CANNELTON – Cannelton Schools Superintendent Alva Sibbitt told school-board members at a regular meeting June 13 he had struck a deal with state officials on delinquent unemployment-insurance payments.
“The (Indiana) Department of Workforce Development is making demand for payment within 15 business days,” a June 6 letter informed the school system. An attachment to the letter showed payments were skipped for September through December 2011, six months in 2012 and the first four months of this year for a total of $53,098.67. Another $7,887.29 in interest and $5,309.87 in penalties hiked the total to $66,295.83.
“I told her we don’t have this much,” Sibbitt told the school board, referring to Jessica Clark, Workforce Development collection representative.

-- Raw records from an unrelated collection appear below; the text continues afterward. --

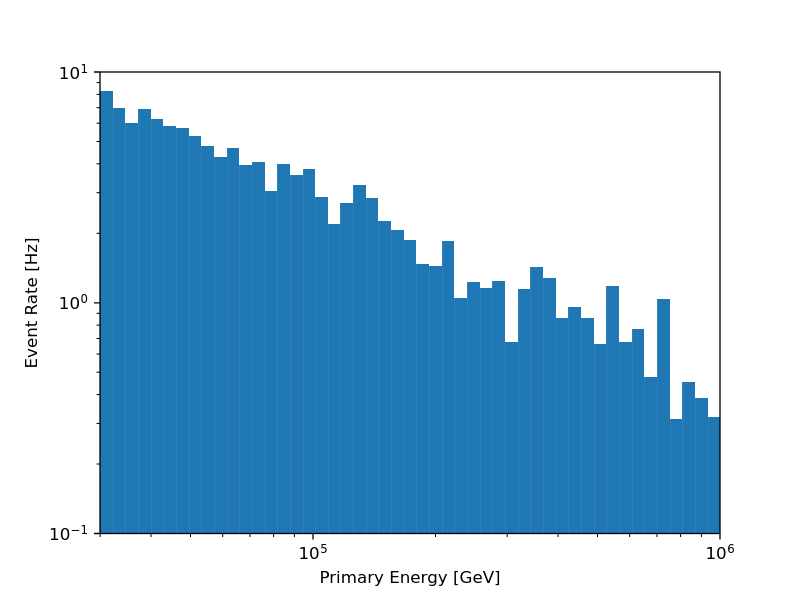
<!DOCTYPE html>
<html lang="en">
<head>
<meta charset="utf-8">
<title>Event rate by primary energy</title>
<style>
:root { --paper: #fff; --ink: #000; --bar: #1f77b4; --seam: #3f8bc0; }
* { box-sizing: border-box; }
html, body { margin: 0; overflow: hidden; background: var(--paper); }
.chart {
  position: relative; width: 801px; height: 600px; overflow: hidden;
  background: var(--paper); color: var(--ink);
  font: 16.7px/20px "DejaVu Sans", sans-serif; white-space: nowrap;
}
.bars {
  position: absolute; left: 100px; top: 72px; width: 620px; height: 461.5px;
  display: flex; align-items: flex-end;
}
.bars i { flex: 1 1 0; height: calc(var(--h) * 1px); background: var(--bar); }
.bars i + i { box-shadow: inset 0.5px 0 var(--seam); }
.axes { position: absolute; left: 0; top: 0; fill: none; stroke: var(--ink); }
.frame, .major { stroke-width: 1.3; }
.minor { stroke-width: 1; }
.tick, .title { position: absolute; }
.tick sup { position: relative; top: -6.5px; margin-left: 0.5px; font-size: 11.7px; line-height: 0; vertical-align: baseline; }
.tick-y { right: 713px; }
.tick-x { top: 543px; transform: translateX(-50%); }
.title-x { left: 410px; top: 567px; transform: translateX(-50%); }
.title-y { left: 31px; top: 302.5px; transform: translate(-50%, -50%) rotate(-90deg); }
</style>
</head>
<body>
<main class="chart">
  <div class="bars" role="img" aria-label="Histogram of event rate falling with primary energy">
    <i style="--h:442.5"></i><i style="--h:426"></i><i style="--h:410.5"></i><i style="--h:424.5"></i><i style="--h:414.5"></i><i style="--h:408"></i><i style="--h:405.5"></i>
    <i style="--h:397.5"></i><i style="--h:387.5"></i><i style="--h:377"></i><i style="--h:386"></i><i style="--h:368.5"></i><i style="--h:372"></i><i style="--h:343"></i>
    <i style="--h:369.5"></i><i style="--h:358.5"></i><i style="--h:365"></i><i style="--h:336.5"></i><i style="--h:310"></i><i style="--h:331"></i><i style="--h:348.5"></i>
    <i style="--h:335.5"></i><i style="--h:312.5"></i><i style="--h:304"></i><i style="--h:293.5"></i><i style="--h:270"></i><i style="--h:267.5"></i><i style="--h:293"></i>
    <i style="--h:236"></i><i style="--h:251.5"></i><i style="--h:245.5"></i><i style="--h:253"></i><i style="--h:192"></i><i style="--h:244.5"></i><i style="--h:266.5"></i>
    <i style="--h:256"></i><i style="--h:215.5"></i><i style="--h:227"></i><i style="--h:215.5"></i><i style="--h:190"></i><i style="--h:248"></i><i style="--h:191.5"></i>
    <i style="--h:205"></i><i style="--h:156.5"></i><i style="--h:235"></i><i style="--h:115"></i><i style="--h:151.5"></i><i style="--h:135.5"></i><i style="--h:116.5"></i>
  </div>

  <svg class="axes" width="801" height="600" viewBox="0 0 801 600" aria-hidden="true">
    <rect class="frame" x="100" y="72" width="620" height="461.5"/>
    <path class="major" d="M94 72h6M94 302.8h6M94 533.5h6M313 533.5v6M720 533.5v6"/>
    <path class="minor" d="M96.5 82.6h3.5M96.5 94.4h3.5M96.5 107.7h3.5M96.5 123.2h3.5M96.5 141.5h3.5M96.5 163.8h3.5M96.5 192.7h3.5M96.5 233.3h3.5M96.5 313.3h3.5M96.5 325.1h3.5M96.5 338.5h3.5M96.5 354h3.5M96.5 372.2h3.5M96.5 394.6h3.5M96.5 423.4h3.5M96.5 464h3.5"/>
    <path class="minor" d="M100.2 533.5v3.5M151 533.5v3.5M190.5 533.5v3.5M222.7 533.5v3.5M250 533.5v3.5M273.6 533.5v3.5M294.4 533.5v3.5M435.5 533.5v3.5M507.2 533.5v3.5M558 533.5v3.5M597.5 533.5v3.5M629.7 533.5v3.5M657 533.5v3.5M680.6 533.5v3.5M701.4 533.5v3.5"/>
  </svg>

  <span class="tick tick-y" style="top:63px">10<sup>1</sup></span>
  <span class="tick tick-y" style="top:293px">10<sup>0</sup></span>
  <span class="tick tick-y" style="top:524px">10<sup>−1</sup></span>
  <span class="tick tick-x" style="left:313px">10<sup>5</sup></span>
  <span class="tick tick-x" style="left:720px">10<sup>6</sup></span>
  <span class="title title-x">Primary Energy [GeV]</span>
  <span class="title title-y">Event Rate [Hz]</span>
</main>
</body>
</html>
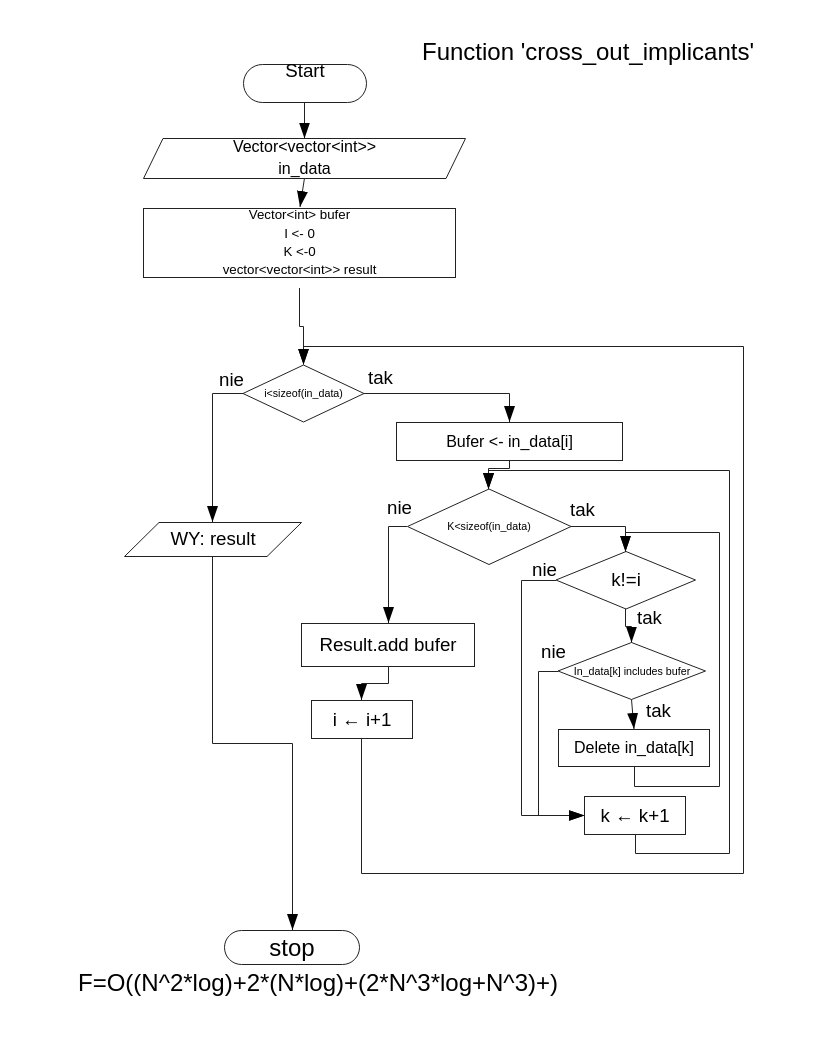
<!DOCTYPE html>
<html lang="en">
<head>
<meta charset="utf-8">
<title>Function 'cross_out_implicants'</title>
<style>
:root { --ink: #000; --line: #222; --paper: #fff; }
* { box-sizing: border-box; margin: 0; }
html, body { width: 816px; height: 1056px; overflow: hidden; background: var(--paper); }
.flowchart { position: relative; width: 816px; height: 1056px; overflow: hidden; color: var(--ink); font: 18.7px/1.15 "Liberation Sans", Arial, sans-serif; }
.connectors { position: absolute; inset: 0; fill: none; stroke: var(--line); stroke-width: 1; }
.connectors .flow { marker-end: url(#arrow); }
.title, .complexity, .node, .branch { position: absolute; white-space: nowrap; }
.title, .complexity { font-size: 24px; line-height: 28px; font-weight: 400; }
.title { left: 422px; top: 38px; }
.complexity { left: 78px; top: 969px; }
.node { display: flex; align-items: center; justify-content: center; text-align: center; left: var(--x); top: var(--y); width: var(--w); height: var(--h); }
.process, .terminal { border: 1px solid var(--line); }
.terminal { border-radius: 20px; }
.start { align-items: flex-start; line-height: 12px; }
.stop { font-size: 24px; }
.medium { font-size: 16px; line-height: 22px; }
.compact { font-size: 13.3px; line-height: 18.4px; }
.small { font-size: 10.7px; }
.branch { left: var(--x); top: var(--y); line-height: 22px; }
</style>
</head>
<body>
<main class="flowchart">
  <svg class="connectors" width="816" height="1056" viewBox="0 0 816 1056" aria-hidden="true">
    <defs>
      <marker id="arrow" markerUnits="userSpaceOnUse" markerWidth="17" markerHeight="12" refX="16" refY="6" orient="auto">
        <polygon points="0,0.5 16,6 0,11.5" fill="#000" stroke="none"/>
      </marker>
    </defs>
    <g class="shapes">
      <polygon points="163,138.5 465.5,138.5 446,178.5 143.5,178.5"/>
      <polygon points="159,522.5 301.5,522.5 267,556.5 124.5,556.5"/>
      <polygon points="243,393.5 303.5,365 364,393.5 303.5,422"/>
      <polygon points="407.5,526.5 489,489 571,526.5 489,564.5"/>
      <polygon points="556,580 626,551.5 695.5,580 626,609"/>
      <polygon points="558,671 631.5,642.5 705.5,671 631.5,699.5"/>
    </g>
    <g class="flows">
      <polyline class="flow" points="304.5,102 304.5,138.5"/>
      <polyline class="flow" points="304.5,178 300,207"/>
      <polyline class="flow" points="299.5,288 299.5,326.5 303.5,326.5 303.5,364.5"/>
      <polyline class="flow" points="243,393.5 212.5,393.5 212.5,522"/>
      <polyline class="flow" points="364,393.5 509.5,393.5 509.5,422"/>
      <polyline class="flow" points="509.5,460 509.5,468.5 488.5,468.5 488.5,489"/>
      <polyline class="flow" points="407,526.5 388.5,526.5 388.5,623"/>
      <polyline class="flow" points="571,526.5 625.5,526.5 625.5,551.5"/>
      <polyline class="flow" points="625.5,609 625.5,626.5 631.5,626.5 631.5,642.5"/>
      <polyline class="flow" points="631.5,699.5 634,729"/>
      <polyline class="flow" points="388.5,667 388.5,683.5 361.5,683.5 361.5,700"/>
      <polyline class="flow" points="556,580.5 521.5,580.5 521.5,815.5 584.5,815.5"/>
      <polyline class="flow" points="558,671.5 538.5,671.5 538.5,815.5 584.5,815.5"/>
      <polyline class="flow" points="212.5,556 212.5,743.5 292.5,743.5 292.5,930"/>
    </g>
    <g class="loops">
      <polyline class="flow" points="361.5,739 361.5,873.5 743.5,873.5 743.5,346.5 303.5,346.5 303.5,364.5"/>
      <polyline class="flow" points="635.5,835 635.5,853.5 729.5,853.5 729.5,470.5 488.5,470.5 488.5,489"/>
      <polyline class="flow" points="634.5,767 634.5,786.5 719.5,786.5 719.5,532.5 625.5,532.5 625.5,551.5"/>
    </g>
  </svg>

  <h1 class="title">Function 'cross_out_implicants'</h1>

  <div class="node terminal start" style="--x:243px;--y:64px;--w:124px;--h:39px">Start</div>
  <div class="node input medium" style="--x:143px;--y:138px;--w:323px;--h:40px">Vector&lt;vector&lt;int&gt;&gt;<br>in_data</div>
  <div class="node process compact" style="--x:143px;--y:208px;--w:313px;--h:70px">Vector&lt;int&gt; bufer<br>I &lt;- 0<br>K &lt;-0<br>vector&lt;vector&lt;int&gt;&gt; result</div>
  <div class="node decision small" style="--x:243px;--y:365px;--w:121px;--h:57px">i&lt;sizeof(in_data)</div>
  <div class="node process medium" style="--x:396px;--y:422px;--w:227px;--h:39px">Bufer &lt;- in_data[i]</div>
  <div class="node decision small" style="--x:407px;--y:489px;--w:164px;--h:75px">K&lt;sizeof(in_data)</div>
  <div class="node output" style="--x:124px;--y:522px;--w:178px;--h:34px">WY: result</div>
  <div class="node decision" style="--x:556px;--y:551px;--w:140px;--h:58px">k!=i</div>
  <div class="node decision small" style="--x:558px;--y:642px;--w:148px;--h:58px">In_data[k] includes bufer</div>
  <div class="node process" style="--x:301px;--y:623px;--w:174px;--h:44px">Result.add bufer</div>
  <div class="node process" style="--x:311px;--y:700px;--w:102px;--h:39px">i ← i+1</div>
  <div class="node process medium" style="--x:558px;--y:729px;--w:152px;--h:38px">Delete in_data[k]</div>
  <div class="node process" style="--x:584px;--y:796px;--w:102px;--h:39px">k ← k+1</div>
  <div class="node terminal stop" style="--x:224px;--y:930px;--w:136px;--h:35px">stop</div>

  <span class="branch" style="--x:219px;--y:369px">nie</span>
  <span class="branch" style="--x:368px;--y:367px">tak</span>
  <span class="branch" style="--x:387px;--y:497px">nie</span>
  <span class="branch" style="--x:570px;--y:499px">tak</span>
  <span class="branch" style="--x:532px;--y:559px">nie</span>
  <span class="branch" style="--x:637px;--y:607px">tak</span>
  <span class="branch" style="--x:541px;--y:641px">nie</span>
  <span class="branch" style="--x:646px;--y:700px">tak</span>

  <p class="complexity">F=O((N^2*log)+2*(N*log)+(2*N^3*log+N^3)+)</p>
</main>
</body>
</html>
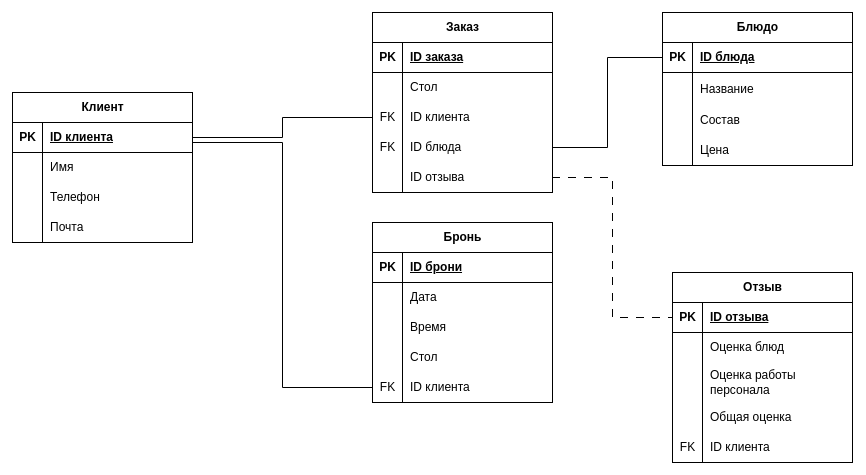
<!DOCTYPE html>
<html lang="ru">
<head>
<meta charset="utf-8">
<title>ER-диаграмма</title>
<style>
:root { --ink: #000; --paper: #fff; --row: 30px; }
* { box-sizing: border-box; margin: 0; padding: 0; }
body { width: 866px; height: 475px; overflow: hidden; background: var(--paper); }
.diagram {
  position: relative; width: 866px; height: 475px; overflow: hidden;
  background: var(--paper); color: var(--ink);
  font: 12px/15px "Liberation Sans", Arial, sans-serif;
}
.links { position: absolute; inset: 0; fill: none; stroke: var(--ink); stroke-width: 1; }
.entity {
  position: absolute; display: flex; flex-direction: column;
  width: 181px; border: 1px solid var(--ink); background: var(--paper);
}
.entity h2 {
  height: var(--row); border-bottom: 1px solid var(--ink);
  font-size: 12px; line-height: 29px; text-align: center;
}
.fields { flex: 1; list-style: none; display: flex; flex-direction: column; }
.field { display: grid; grid-template-columns: 30px 1fr; height: var(--row); }
.field:last-child { height: 29px; }
.field > * { display: flex; align-items: center; padding-bottom: 1px; }
.field:last-child > * { padding-bottom: 0; }
.key { justify-content: center; border-right: 1px solid var(--ink); }
.name { padding-left: 7px; }
.primary { border-bottom: 1px solid var(--ink); font-weight: bold; }
.primary > * { padding-bottom: 0; }
.primary .name { text-decoration: underline; }
.tall { height: 40px; }
.roomy { height: 33px; }
#client { left: 12px; top: 92px; height: 151px; }
#order { left: 372px; top: 12px; height: 181px; }
#booking { left: 372px; top: 222px; height: 181px; }
#dish { left: 662px; top: 12px; width: 191px; height: 154px; }
#review { left: 672px; top: 272px; height: 191px; }
</style>
</head>
<body>
<main class="diagram">
  <svg class="links" width="866" height="475" viewBox="0 0 866 475" aria-hidden="true">
    <polyline points="192,137.5 282.5,137.5 282.5,117.5 373,117.5"/>
    <polyline points="192,142.5 282.5,142.5 282.5,387.5 373,387.5"/>
    <polyline points="552,147.5 607.5,147.5 607.5,57.5 663,57.5"/>
    <polyline points="552,177.5 612.5,177.5 612.5,317.5 673,317.5" stroke-dasharray="8 8"/>
  </svg>

  <section class="entity" id="client">
    <h2>Клиент</h2>
    <ul class="fields">
      <li class="field primary"><span class="key">PK</span><span class="name">ID клиента</span></li>
      <li class="field"><span class="key"></span><span class="name">Имя</span></li>
      <li class="field"><span class="key"></span><span class="name">Телефон</span></li>
      <li class="field"><span class="key"></span><span class="name">Почта</span></li>
    </ul>
  </section>

  <section class="entity" id="order">
    <h2>Заказ</h2>
    <ul class="fields">
      <li class="field primary"><span class="key">PK</span><span class="name">ID заказа</span></li>
      <li class="field"><span class="key"></span><span class="name">Стол</span></li>
      <li class="field"><span class="key">FK</span><span class="name">ID клиента</span></li>
      <li class="field"><span class="key">FK</span><span class="name">ID блюда</span></li>
      <li class="field"><span class="key"></span><span class="name">ID отзыва</span></li>
    </ul>
  </section>

  <section class="entity" id="booking">
    <h2>Бронь</h2>
    <ul class="fields">
      <li class="field primary"><span class="key">PK</span><span class="name">ID брони</span></li>
      <li class="field"><span class="key"></span><span class="name">Дата</span></li>
      <li class="field"><span class="key"></span><span class="name">Время</span></li>
      <li class="field"><span class="key"></span><span class="name">Стол</span></li>
      <li class="field"><span class="key">FK</span><span class="name">ID клиента</span></li>
    </ul>
  </section>

  <section class="entity" id="dish">
    <h2>Блюдо</h2>
    <ul class="fields">
      <li class="field primary"><span class="key">PK</span><span class="name">ID блюда</span></li>
      <li class="field roomy"><span class="key"></span><span class="name">Название</span></li>
      <li class="field"><span class="key"></span><span class="name">Состав</span></li>
      <li class="field"><span class="key"></span><span class="name">Цена</span></li>
    </ul>
  </section>

  <section class="entity" id="review">
    <h2>Отзыв</h2>
    <ul class="fields">
      <li class="field primary"><span class="key">PK</span><span class="name">ID отзыва</span></li>
      <li class="field"><span class="key"></span><span class="name">Оценка блюд</span></li>
      <li class="field tall"><span class="key"></span><span class="name">Оценка работы<br>персонала</span></li>
      <li class="field"><span class="key"></span><span class="name">Общая оценка</span></li>
      <li class="field"><span class="key">FK</span><span class="name">ID клиента</span></li>
    </ul>
  </section>
</main>
</body>
</html>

She told him “if we didn’t pay it, they were going to garnish what we get in tax revenue,” Sibbitt said. “I asked if there was any way to not pay the interest and penalties, and she said ‘no, it’s in the Indiana law that if you don’t pay it on time, there’s interest and … penalties.’ ”
“I talked with her and told her we don’t have the $66,000 to pay right now,” the superintendent continued. Clark agreed to allow the school corporation to pay $6,630 by July 15, then $2,235.72 monthly for 35 months, “so at least there is a plan to get us paid up on the unemployment. It’s going to take us 36 months to do it, but at least it’s better than what we have been doing, which is nothing and getting more penalty each year.”
The board voted to authorize Sibbitt to execute an agreement with the state office specifying those terms.
The News reported Feb. 25 the superintendent was working to reduce outstanding debts to the state for unpaid unemployment premiums and to a special-education cooperative and that Sibbitt said he was making extra payments monthly to reduce what was owed. Attempts Friday to contact Sibbitt and Clark were unsuccessful.
Sibbitt also reported June 13 he’d found “that at least a couple, maybe more, of early retirees (for whom) we are paying their insurance premium … are on their husbands’ insurance, as well, so they basically have double coverage. Now, why do people do that? Well, when (the corporation) is paying all but a dollar, it’s no cost to them. If they were paying $2,000 a year, or $2,500, out of their payroll check, it might be different. I had a couple of them tell me they would consider dropping our insurance … I told them if they would do that, I would recommend to the board that they approve any early retiree who cancels his or her medical, dental and vision insurance coverage, that we would pay them an additional $2,000 a year. That would save the school corporation approximately $3,900 for each early retiree (who) would do that.”
He didn’t know how many would take the offer, but “I had two ladies tell me they would strongly consider doing that” if the board approved it.
The board approved a motion by member Jerry Harris “to allow our current early retirees to opt out of the dental, medical and vision insurance, and in doing so, will get an increase of $2,000 in their retirement …”
“And onto what’s called their bridge to Social Security, is what we call it,” Sibbitt inserted before the vote.